On June 9, 2015, six federal agencies (Office of the Comptroller of the Currency, Board of Governors of the Federal Reserve, Federal Deposit Insurance Corporation, National Credit Union Administration, Consumer Financial Protection Bureau, and Securities and Exchange Commission) (collectively, “Agencies”) issued a final interagency policy statement (“Final Policy”) that established joint standards for assessing the diversity policies and practices for the entities they regulate, as required by the Dodd-Frank Wall Street Reform and Consumer Protection Act of 2010 (Act) (“Section 342”). The standards went into effect on June 10, 2015, so the regulated entities should begin to focus on implementing the new standards into their organizations.

To develop the Final Policy, the Agencies requested and received more than 200 comments on the Proposed Rule. The Final Policy reflects the input of more than 200 industry commentators submitted to the Agencies based on the proposed standards issued in 2013. The Final Policy includes the following changes and additions.

Legal Effect

The Agencies received several comments from individuals who were confused about the legal obligations of the policy statement. Some commenters interpreted the proposal to establish new requirements and others interpreted the proposal to fail to create any new obligations. To alleviate the confusion, the Agencies clarified that the Final Policy creates no legal obligation and use of the proposed standards is voluntary.

Definition of Diversity and Inclusion

The proposal did not provide a definition of diversity. Due to concerns associated with differing interpretations of diversity, the Agencies added the following definition to the Final Policy: “diversity refers to minorities and women.” Minority was then defined as “Black Americans, Native Americans, Hispanic Americans, and Asian Americans.” Further, the Final Policy provides that regulated entities may apply a broader definition of diversity within their own organizations.

The Agencies also added a definition of inclusion to the Final Policy to emphasize the creation of an inclusive culture beyond just diverse hiring practices. The Final Policy defined inclusion as “a process to create and maintain a positive work environment that values individual similarities and differences, so that all can reach their potential and maximize their contributions to an organization.”

Joint Standards

Like the proposed joint standards, the Final Policy includes metrics for regulated entities to use in assessing and their respective diversity policies and practices in the following categories:

  • Organizational Commitment to Diversity and Inclusion;
  • Workforce Profile and Employment Practices;
  • Procurement and Business Practices – Supplier Diversity; and
  • Practices to Promote Transparency of Organizational Diversity and Inclusion.

Although there were several changes made to the proposed joint standards, the general content and substance of the proposal remained the same. The most significant changes were in the Workforce Profile and Employment Practices Section.

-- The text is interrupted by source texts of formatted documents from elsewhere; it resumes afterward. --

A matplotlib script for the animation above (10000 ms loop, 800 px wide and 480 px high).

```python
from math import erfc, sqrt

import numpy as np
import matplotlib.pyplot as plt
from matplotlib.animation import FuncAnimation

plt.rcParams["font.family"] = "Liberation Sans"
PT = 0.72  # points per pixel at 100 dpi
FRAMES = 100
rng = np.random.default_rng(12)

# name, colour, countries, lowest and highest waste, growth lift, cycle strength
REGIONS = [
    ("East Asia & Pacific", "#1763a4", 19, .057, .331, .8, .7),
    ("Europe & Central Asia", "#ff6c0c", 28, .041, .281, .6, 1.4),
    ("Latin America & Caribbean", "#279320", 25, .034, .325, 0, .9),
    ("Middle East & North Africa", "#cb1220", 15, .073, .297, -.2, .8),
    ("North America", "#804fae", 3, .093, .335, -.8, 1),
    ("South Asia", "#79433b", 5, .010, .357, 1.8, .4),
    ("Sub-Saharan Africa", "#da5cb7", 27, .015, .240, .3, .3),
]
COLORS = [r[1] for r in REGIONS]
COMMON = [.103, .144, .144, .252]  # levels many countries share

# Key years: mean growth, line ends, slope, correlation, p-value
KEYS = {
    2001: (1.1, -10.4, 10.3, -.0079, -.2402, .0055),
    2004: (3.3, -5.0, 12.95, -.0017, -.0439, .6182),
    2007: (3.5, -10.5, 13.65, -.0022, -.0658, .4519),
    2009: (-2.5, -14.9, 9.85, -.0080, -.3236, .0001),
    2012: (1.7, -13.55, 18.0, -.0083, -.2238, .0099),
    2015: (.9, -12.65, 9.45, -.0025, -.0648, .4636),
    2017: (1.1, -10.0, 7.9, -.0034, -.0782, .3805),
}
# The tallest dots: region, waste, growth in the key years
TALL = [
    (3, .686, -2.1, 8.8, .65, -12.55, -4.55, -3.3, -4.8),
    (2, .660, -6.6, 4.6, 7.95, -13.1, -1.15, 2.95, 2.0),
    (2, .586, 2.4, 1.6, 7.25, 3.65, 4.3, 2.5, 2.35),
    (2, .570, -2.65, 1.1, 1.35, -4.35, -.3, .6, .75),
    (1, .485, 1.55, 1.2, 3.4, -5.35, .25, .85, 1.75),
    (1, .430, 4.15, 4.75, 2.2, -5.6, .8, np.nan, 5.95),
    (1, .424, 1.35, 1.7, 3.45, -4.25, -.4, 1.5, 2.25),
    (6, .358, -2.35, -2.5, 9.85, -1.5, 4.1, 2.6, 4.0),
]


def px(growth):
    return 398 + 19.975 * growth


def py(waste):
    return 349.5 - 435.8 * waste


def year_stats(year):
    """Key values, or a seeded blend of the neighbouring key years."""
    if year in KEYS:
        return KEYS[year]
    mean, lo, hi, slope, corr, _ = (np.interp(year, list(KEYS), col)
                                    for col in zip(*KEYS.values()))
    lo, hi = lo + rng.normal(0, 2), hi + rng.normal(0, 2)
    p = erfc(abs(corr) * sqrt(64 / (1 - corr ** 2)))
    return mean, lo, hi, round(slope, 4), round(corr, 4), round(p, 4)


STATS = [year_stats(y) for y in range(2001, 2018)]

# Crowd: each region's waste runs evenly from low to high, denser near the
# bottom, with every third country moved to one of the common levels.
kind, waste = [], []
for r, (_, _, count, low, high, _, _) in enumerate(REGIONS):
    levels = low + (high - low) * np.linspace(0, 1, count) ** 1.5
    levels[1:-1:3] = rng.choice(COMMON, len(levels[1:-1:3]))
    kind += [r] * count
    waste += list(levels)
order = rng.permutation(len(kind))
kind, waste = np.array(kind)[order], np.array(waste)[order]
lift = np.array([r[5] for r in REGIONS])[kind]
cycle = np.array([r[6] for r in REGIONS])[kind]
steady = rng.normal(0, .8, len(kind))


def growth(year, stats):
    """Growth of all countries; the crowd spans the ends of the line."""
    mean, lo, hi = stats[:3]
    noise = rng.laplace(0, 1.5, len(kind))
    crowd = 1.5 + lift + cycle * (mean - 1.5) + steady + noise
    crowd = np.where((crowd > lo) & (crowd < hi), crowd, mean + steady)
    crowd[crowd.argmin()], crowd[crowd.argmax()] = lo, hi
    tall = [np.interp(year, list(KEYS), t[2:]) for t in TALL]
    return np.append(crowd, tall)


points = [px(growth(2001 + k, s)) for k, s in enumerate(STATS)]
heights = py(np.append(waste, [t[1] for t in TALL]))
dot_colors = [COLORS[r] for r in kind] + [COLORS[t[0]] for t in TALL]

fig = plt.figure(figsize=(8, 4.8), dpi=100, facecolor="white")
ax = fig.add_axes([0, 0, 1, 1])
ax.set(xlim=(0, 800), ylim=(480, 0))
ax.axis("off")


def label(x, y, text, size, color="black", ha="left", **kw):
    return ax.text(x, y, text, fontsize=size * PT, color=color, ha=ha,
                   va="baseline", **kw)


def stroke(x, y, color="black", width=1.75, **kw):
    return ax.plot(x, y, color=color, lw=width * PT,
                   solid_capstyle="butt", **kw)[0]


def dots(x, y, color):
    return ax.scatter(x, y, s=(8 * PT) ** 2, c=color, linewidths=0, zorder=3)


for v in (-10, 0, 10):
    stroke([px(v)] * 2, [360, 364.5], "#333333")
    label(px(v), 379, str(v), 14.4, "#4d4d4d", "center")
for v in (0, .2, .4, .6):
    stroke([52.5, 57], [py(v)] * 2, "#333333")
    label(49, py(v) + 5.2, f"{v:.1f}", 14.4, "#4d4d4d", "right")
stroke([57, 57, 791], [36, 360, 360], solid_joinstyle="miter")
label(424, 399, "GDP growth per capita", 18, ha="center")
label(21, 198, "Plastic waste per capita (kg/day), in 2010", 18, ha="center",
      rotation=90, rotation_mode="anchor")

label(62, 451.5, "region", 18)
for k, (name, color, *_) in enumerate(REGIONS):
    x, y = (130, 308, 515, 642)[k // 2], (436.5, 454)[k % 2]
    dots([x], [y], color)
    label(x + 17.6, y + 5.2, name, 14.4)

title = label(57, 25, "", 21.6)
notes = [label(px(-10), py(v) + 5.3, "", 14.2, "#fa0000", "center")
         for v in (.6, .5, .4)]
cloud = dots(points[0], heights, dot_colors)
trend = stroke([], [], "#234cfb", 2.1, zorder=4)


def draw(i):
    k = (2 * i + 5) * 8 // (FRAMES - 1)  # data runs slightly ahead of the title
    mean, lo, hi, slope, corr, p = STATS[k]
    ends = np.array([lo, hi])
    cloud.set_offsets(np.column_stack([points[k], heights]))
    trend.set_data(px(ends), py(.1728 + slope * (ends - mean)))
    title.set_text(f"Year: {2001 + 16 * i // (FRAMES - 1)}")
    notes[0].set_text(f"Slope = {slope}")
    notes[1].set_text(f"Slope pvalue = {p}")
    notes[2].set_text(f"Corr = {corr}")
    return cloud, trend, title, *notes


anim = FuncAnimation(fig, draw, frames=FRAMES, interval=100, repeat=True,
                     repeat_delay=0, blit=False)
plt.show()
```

Organizational Commitment to Diversity and Inclusion

The only change to the Organizational Commitment to Diversity and Inclusion standards was an emphasis that “the senior official responsible for an entity’s diversity and inclusion efforts preferably should have relevant knowledge and experience.”

Workforce Profile and Employment Practices

Many commentators expressed concern that the numerical data would not provide adequate insight regarding diversity efforts.

Several commenters on the proposed policy statement were concerned with the use of the EEO-1 report and Affirmative Action Plan (“AAP”) data. The commenters worried that numerical data would not provide helpful insight on the actual impact of diversity efforts. The Agencies decided to retain the proposed rule’s language regarding the use of the EEO-1 and AAP data, but transferred this information from the Workforce Profile and Employment Practices Standard to the introduction. Additionally, the Agencies encourage smaller entities not subject to EEO-1 and AAP data to use various analytical tools.

Two additional standards were added to this section as well:

  • The first additional standard states that “the entity implements policies and practices related to workforce diversity and inclusion in a manner that complies with all applicable laws;” and
  • The second new standard stated that the “entity ensures equal employment and does not engage in unlawful employment discrimination based on gender, race, or ethnicity.”

Procurement and Business Practices – Supplier Diversity

No substantive changes were made to this standard as the Agencies did not find it appropriate to dictate quantifiable targets for supplier diversity.

Practices to Promote Transparency of Organizational Diversity and Inclusion

No material changes were made to this standard, however, the Final Policy does not address the transparency standard of “current workforce and supplier demographic profiles” addressed in the proposed rule.

Self-Assessment

The Final Policy adds Self-Assessment as a fifth standard. The changes within the Self-Assessment focused primarily on providing specific details as to how to conduct the Self-Assessment. The Agencies suggested a timing provision in which the regulated entities will preferably conduct the Self-Assessment annually and monitor its diversity policies and practices on an ongoing basis. No further changes were made because the Agencies believe the regulated entities are in the best position to assess their internal diversity and inclusion policies and practices.

Disclosure of Assessment Information

Lastly, the Final Policy clarifies that the amount of information a regulated entity decides to disclose is within its discretion. Additionally, the Agencies retain the right under the Final Policy to publish information disclosed to them, but they will not disclose the actual entities or any other confidential information.

Click here to view the final ruling.